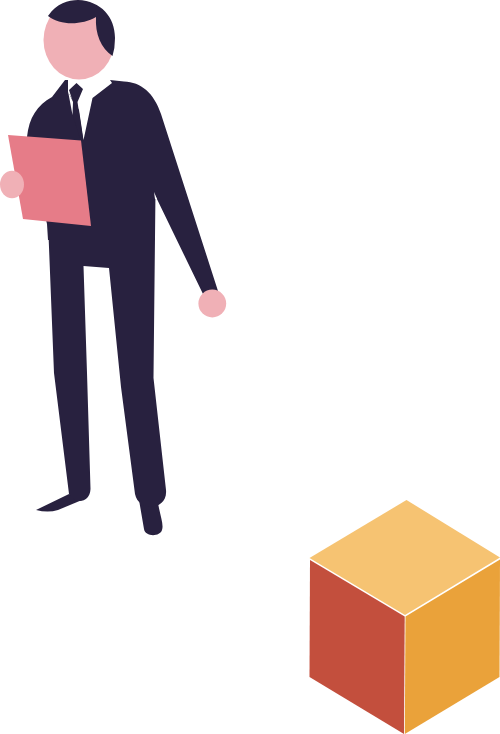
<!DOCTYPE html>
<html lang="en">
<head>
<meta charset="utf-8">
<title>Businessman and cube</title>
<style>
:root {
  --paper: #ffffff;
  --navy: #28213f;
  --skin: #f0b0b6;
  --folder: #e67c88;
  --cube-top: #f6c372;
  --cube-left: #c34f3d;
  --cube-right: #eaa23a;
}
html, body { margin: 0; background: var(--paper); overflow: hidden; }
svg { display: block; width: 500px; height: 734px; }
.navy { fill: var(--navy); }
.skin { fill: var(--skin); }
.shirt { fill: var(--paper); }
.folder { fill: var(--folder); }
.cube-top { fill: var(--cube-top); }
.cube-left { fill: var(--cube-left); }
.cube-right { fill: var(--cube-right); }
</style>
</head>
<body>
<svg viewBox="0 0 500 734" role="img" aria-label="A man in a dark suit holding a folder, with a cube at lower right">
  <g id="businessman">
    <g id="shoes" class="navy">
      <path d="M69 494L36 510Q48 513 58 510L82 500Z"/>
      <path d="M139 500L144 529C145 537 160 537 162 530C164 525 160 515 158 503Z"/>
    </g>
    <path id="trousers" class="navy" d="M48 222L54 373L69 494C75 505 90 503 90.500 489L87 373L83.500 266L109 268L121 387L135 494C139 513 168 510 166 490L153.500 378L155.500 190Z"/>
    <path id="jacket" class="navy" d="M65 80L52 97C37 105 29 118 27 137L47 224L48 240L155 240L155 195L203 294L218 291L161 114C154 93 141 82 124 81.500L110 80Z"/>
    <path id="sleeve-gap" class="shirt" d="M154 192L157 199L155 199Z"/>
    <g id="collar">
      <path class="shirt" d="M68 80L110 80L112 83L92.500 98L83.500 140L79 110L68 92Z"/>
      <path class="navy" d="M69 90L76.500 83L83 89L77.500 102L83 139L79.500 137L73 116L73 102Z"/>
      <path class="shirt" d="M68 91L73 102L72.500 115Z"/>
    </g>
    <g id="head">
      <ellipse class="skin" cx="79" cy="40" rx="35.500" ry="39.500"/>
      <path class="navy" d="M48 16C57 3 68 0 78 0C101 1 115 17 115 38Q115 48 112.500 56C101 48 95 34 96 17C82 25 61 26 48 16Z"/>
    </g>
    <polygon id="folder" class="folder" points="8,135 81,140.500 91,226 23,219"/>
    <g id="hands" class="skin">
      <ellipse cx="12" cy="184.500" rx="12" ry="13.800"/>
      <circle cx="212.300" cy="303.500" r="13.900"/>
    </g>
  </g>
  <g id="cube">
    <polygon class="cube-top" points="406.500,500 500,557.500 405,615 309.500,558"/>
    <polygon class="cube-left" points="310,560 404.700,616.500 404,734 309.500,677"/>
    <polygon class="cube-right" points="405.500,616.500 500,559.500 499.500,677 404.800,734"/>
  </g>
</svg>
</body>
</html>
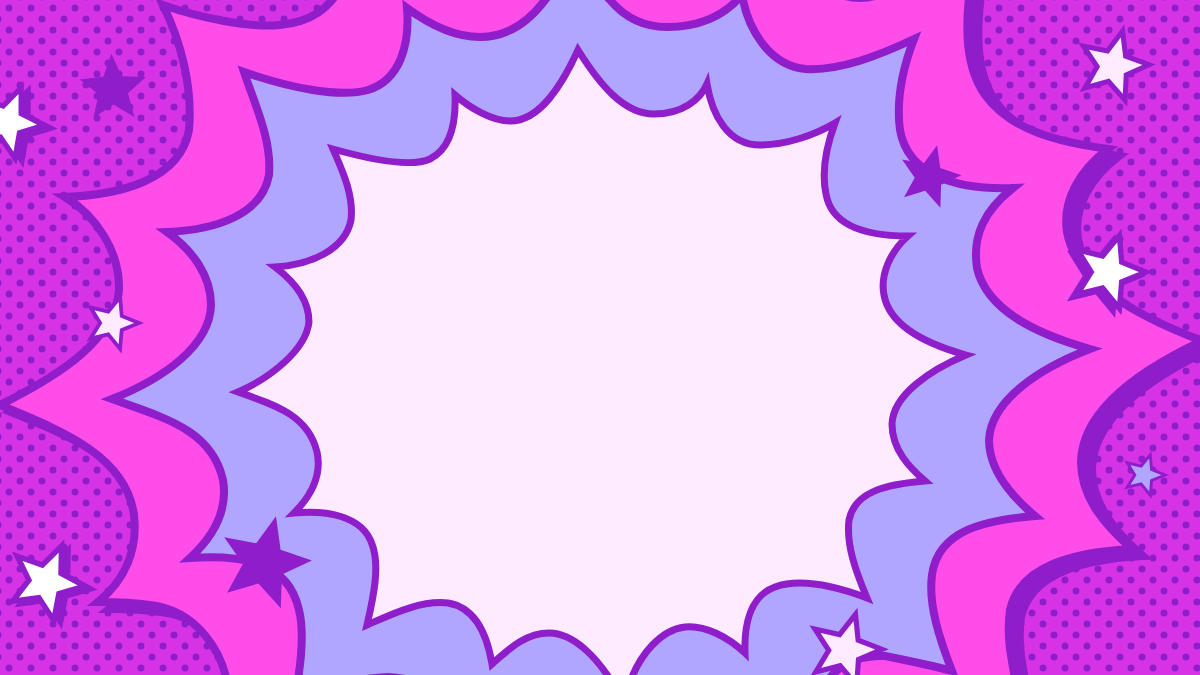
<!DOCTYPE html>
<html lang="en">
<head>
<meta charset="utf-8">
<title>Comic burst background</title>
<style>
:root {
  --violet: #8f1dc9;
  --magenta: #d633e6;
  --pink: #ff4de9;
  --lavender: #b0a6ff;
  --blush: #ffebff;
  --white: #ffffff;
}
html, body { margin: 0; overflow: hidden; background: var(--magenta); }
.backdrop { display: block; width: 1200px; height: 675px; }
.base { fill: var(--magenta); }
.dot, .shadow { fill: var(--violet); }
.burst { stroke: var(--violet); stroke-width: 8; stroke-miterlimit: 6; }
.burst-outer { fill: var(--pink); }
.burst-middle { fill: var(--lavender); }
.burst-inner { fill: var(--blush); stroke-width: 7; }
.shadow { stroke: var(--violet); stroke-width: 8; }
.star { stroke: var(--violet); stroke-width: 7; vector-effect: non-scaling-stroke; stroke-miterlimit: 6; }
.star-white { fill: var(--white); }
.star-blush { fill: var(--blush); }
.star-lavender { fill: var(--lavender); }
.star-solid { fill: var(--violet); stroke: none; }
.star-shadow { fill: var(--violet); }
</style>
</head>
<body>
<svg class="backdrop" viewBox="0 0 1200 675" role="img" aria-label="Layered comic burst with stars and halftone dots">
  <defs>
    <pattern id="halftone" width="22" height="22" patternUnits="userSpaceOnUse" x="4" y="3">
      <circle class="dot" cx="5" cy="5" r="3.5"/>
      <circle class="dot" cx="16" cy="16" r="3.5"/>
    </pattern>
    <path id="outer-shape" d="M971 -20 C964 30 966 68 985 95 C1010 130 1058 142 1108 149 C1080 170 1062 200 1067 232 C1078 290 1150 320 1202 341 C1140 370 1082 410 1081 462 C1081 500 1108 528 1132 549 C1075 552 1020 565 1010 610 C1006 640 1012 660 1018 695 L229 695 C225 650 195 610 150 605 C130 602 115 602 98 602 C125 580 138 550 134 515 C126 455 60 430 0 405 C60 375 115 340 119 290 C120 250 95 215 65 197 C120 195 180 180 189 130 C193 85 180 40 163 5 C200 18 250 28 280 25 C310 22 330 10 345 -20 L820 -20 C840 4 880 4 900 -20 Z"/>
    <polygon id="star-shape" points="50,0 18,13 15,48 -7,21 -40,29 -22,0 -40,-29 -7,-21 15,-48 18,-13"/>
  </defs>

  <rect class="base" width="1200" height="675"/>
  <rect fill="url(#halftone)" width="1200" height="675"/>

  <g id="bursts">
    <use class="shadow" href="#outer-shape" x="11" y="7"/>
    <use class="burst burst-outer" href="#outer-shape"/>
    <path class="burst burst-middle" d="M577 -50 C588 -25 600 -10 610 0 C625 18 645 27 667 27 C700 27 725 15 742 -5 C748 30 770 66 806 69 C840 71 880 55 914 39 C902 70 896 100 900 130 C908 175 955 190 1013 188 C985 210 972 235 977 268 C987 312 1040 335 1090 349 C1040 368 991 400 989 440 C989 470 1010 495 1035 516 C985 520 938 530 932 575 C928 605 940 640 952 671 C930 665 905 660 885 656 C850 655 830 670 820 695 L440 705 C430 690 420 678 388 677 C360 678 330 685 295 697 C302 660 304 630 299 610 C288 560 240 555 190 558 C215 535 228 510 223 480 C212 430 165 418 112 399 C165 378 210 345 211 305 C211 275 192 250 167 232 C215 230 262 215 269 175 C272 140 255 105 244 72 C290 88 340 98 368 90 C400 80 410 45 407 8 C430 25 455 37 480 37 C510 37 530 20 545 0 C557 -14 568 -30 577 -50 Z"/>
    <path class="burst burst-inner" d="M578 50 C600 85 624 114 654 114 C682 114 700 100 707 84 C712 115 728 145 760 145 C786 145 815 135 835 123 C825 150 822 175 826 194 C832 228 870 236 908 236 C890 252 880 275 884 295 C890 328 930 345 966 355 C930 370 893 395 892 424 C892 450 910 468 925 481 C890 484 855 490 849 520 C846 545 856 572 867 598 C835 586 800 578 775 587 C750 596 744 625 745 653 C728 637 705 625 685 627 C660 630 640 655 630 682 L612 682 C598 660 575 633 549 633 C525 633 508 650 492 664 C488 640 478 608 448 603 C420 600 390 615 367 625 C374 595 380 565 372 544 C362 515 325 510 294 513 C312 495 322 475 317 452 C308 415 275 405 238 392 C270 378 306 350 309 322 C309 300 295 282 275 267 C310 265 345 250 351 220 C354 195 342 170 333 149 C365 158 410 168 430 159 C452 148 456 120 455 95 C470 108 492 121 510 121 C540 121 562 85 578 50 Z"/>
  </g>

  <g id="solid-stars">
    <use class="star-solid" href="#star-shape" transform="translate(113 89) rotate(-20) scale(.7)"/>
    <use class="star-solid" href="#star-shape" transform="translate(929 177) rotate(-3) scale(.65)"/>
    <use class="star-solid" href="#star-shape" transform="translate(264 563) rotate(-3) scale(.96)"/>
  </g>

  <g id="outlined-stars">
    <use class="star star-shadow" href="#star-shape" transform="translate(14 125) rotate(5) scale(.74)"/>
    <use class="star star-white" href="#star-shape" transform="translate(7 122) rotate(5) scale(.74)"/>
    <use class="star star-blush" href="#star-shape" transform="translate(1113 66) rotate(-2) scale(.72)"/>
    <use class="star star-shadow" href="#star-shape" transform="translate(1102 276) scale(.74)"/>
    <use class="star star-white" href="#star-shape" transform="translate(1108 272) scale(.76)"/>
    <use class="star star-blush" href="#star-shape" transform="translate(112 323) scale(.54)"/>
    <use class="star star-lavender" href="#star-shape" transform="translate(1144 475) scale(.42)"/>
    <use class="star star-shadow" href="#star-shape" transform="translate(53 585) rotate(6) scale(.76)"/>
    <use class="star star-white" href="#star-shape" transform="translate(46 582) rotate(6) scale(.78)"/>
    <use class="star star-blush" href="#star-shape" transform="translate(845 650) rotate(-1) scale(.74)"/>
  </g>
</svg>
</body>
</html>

※

### Work item
If a line in the data contains the string "cube", count it, then give the total and nothing else.

### Task output
12